WORK ITEM
In the records that follow, locate every line with "return" and extract it.

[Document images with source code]
####################

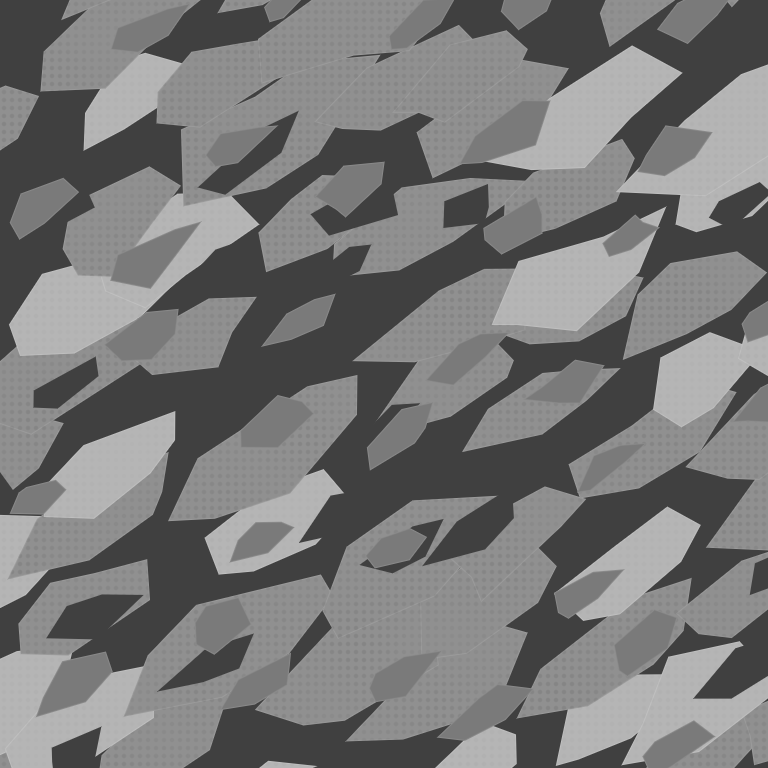
A WebGL 2 fragment shader for this pattern:

```glsl
#version 300 es
precision highp float;

uniform vec2 u_resolution;
out vec4 fragColor;

const float TAU = 6.2831853;
const float CHARCOAL = 0.25;
const float SLATE = 0.48;
const float ASH = 0.565;
const float SILVER = 0.71;

float hash(vec3 key) {
    key = fract(key * 0.1031);
    key += dot(key, key.zyx + 31.32);
    return fract((key.x + key.y) * key.z);
}

vec2 gradient(vec2 cell) {
    float angle = TAU * hash(vec3(cell, 91.0));
    return vec2(cos(angle), sin(angle));
}

float gradientNoise(vec2 p) {
    vec2 i = floor(p), f = fract(p);
    vec2 u = f * f * f * (f * (f * 6.0 - 15.0) + 10.0);
    vec2 x = vec2(1.0, 0.0), y = vec2(0.0, 1.0);
    float low = mix(dot(gradient(i), f), dot(gradient(i + x), f - x), u.x);
    float high = mix(dot(gradient(i + y), f - y), dot(gradient(i + 1.0), f - 1.0), u.x);
    return mix(low, high, u.y);
}

// Corner of a ragged polygon, in units of its grid cell
vec2 corner(vec3 key, int index, int count, float radius) {
    vec3 k = key + vec3(0.0, 0.0, 7.0 + 2.0 * float(index));
    float turn = float(index) + 0.7 * (hash(k) - 0.5) + hash(key);
    float angle = TAU * turn / float(count);
    float reach = radius * mix(0.66, 1.34, hash(k + vec3(0.0, 0.0, 1.0)));
    return reach * vec2(cos(angle), sin(angle));
}

// Signed distance to the polygon after slanting it with the frame
float polygon(vec2 p, mat2 frame, vec3 key, int count, float radius) {
    vec2 a = frame * corner(key, count - 1, count, radius);
    float nearest = 1e9, side = 1.0;
    for (int i = 0; i < count; i++) {
        vec2 b = frame * corner(key, i, count, radius);
        vec2 edge = a - b, w = p - b;
        vec2 gap = w - edge * clamp(dot(w, edge) / dot(edge, edge), 0.0, 1.0);
        nearest = min(nearest, dot(gap, gap));
        bvec3 crossing = bvec3(p.y >= b.y, p.y < a.y, edge.x * w.y > edge.y * w.x);
        if (all(crossing) || all(not(crossing))) side = -side;
        a = b;
    }
    return side * sqrt(nearest);
}

// Scatter polygons of two tones over a slanted, jittered grid
float scatter(float under, vec2 p, mat2 frame, float seed, int corners,
              float radius, float density, vec2 tones, float rim, float pixel) {
    vec2 home = floor(inverse(frame) * p);
    float shade = under;
    for (int y = -1; y <= 1; y++) {
        for (int x = -1; x <= 1; x++) {
            vec2 cell = home + vec2(x, y);
            vec3 key = vec3(cell, seed);
            if (hash(key + vec3(0.0, 0.0, 1.0)) > density) continue;
            vec2 jitter = vec2(hash(key + vec3(0.0, 0.0, 2.0)),
                               hash(key + vec3(0.0, 0.0, 3.0))) - 0.5;
            vec2 center = frame * (cell + 0.5 + 0.6 * jitter);
            float size = radius * mix(0.8, 1.18, hash(key + vec3(0.0, 0.0, 4.0)));
            float d = polygon(p - center, frame, key, corners, size);
            float tone = hash(key + vec3(0.0, 0.0, 5.0)) < 0.5 ? tones.x : tones.y;
            tone += rim * (1.0 - smoothstep(0.0, 0.0022, -d));
            shade = mix(shade, tone, clamp(0.5 - d / pixel, 0.0, 1.0));
        }
    }
    return shade;
}

// Fine grid of soft dots, fading in and out
float dotScreen(vec2 p, float pitch, float pixel) {
    vec2 cell = abs(fract(p / pitch) - 0.5);
    float blur = max(0.08, pixel / pitch);
    float spot = 1.0 - smoothstep(0.27 - blur, 0.27 + blur, length(cell));
    return spot * clamp(0.75 + 0.7 * gradientNoise(p * 9.0), 0.2, 1.0);
}

void main() {
    float pixel = 1.0 / min(u_resolution.x, u_resolution.y);
    vec2 p = gl_FragCoord.xy * pixel;
    mat2 patchFrame = mat2(0.185, 0.075, 0.031, 0.116);
    mat2 flakeFrame = mat2(0.21, 0.085, 0.035, 0.145);

    float dots = dotScreen(p, 1.0 / 96.0, pixel);
    vec2 patchTones = vec2(SILVER - 0.018 * dots, ASH - 0.045 * dots);

    // Large patches, dark cuts through them, small flakes on top
    float shade = CHARCOAL;
    shade = scatter(shade, p, patchFrame, 11.0, 7, 0.57, 0.92, patchTones, 0.05, pixel);
    shade = scatter(shade, p, patchFrame, 47.0, 5, 0.29, 0.4, vec2(CHARCOAL), 0.0, pixel);
    shade = scatter(shade, p, flakeFrame, 73.0, 6, 0.21, 0.8, vec2(SLATE), 0.07, pixel);

    fragColor = vec4(vec3(shade), 1.0);
}
```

####################

YOUR SOLUTION
    return fract((key.x + key.y) * key.z);
    return vec2(cos(angle), sin(angle));
    return mix(low, high, u.y);
    return reach * vec2(cos(angle), sin(angle));
    return side * sqrt(nearest);
    return shade;
    return spot * clamp(0.75 + 0.7 * gradientNoise(p * 9.0), 0.2, 1.0);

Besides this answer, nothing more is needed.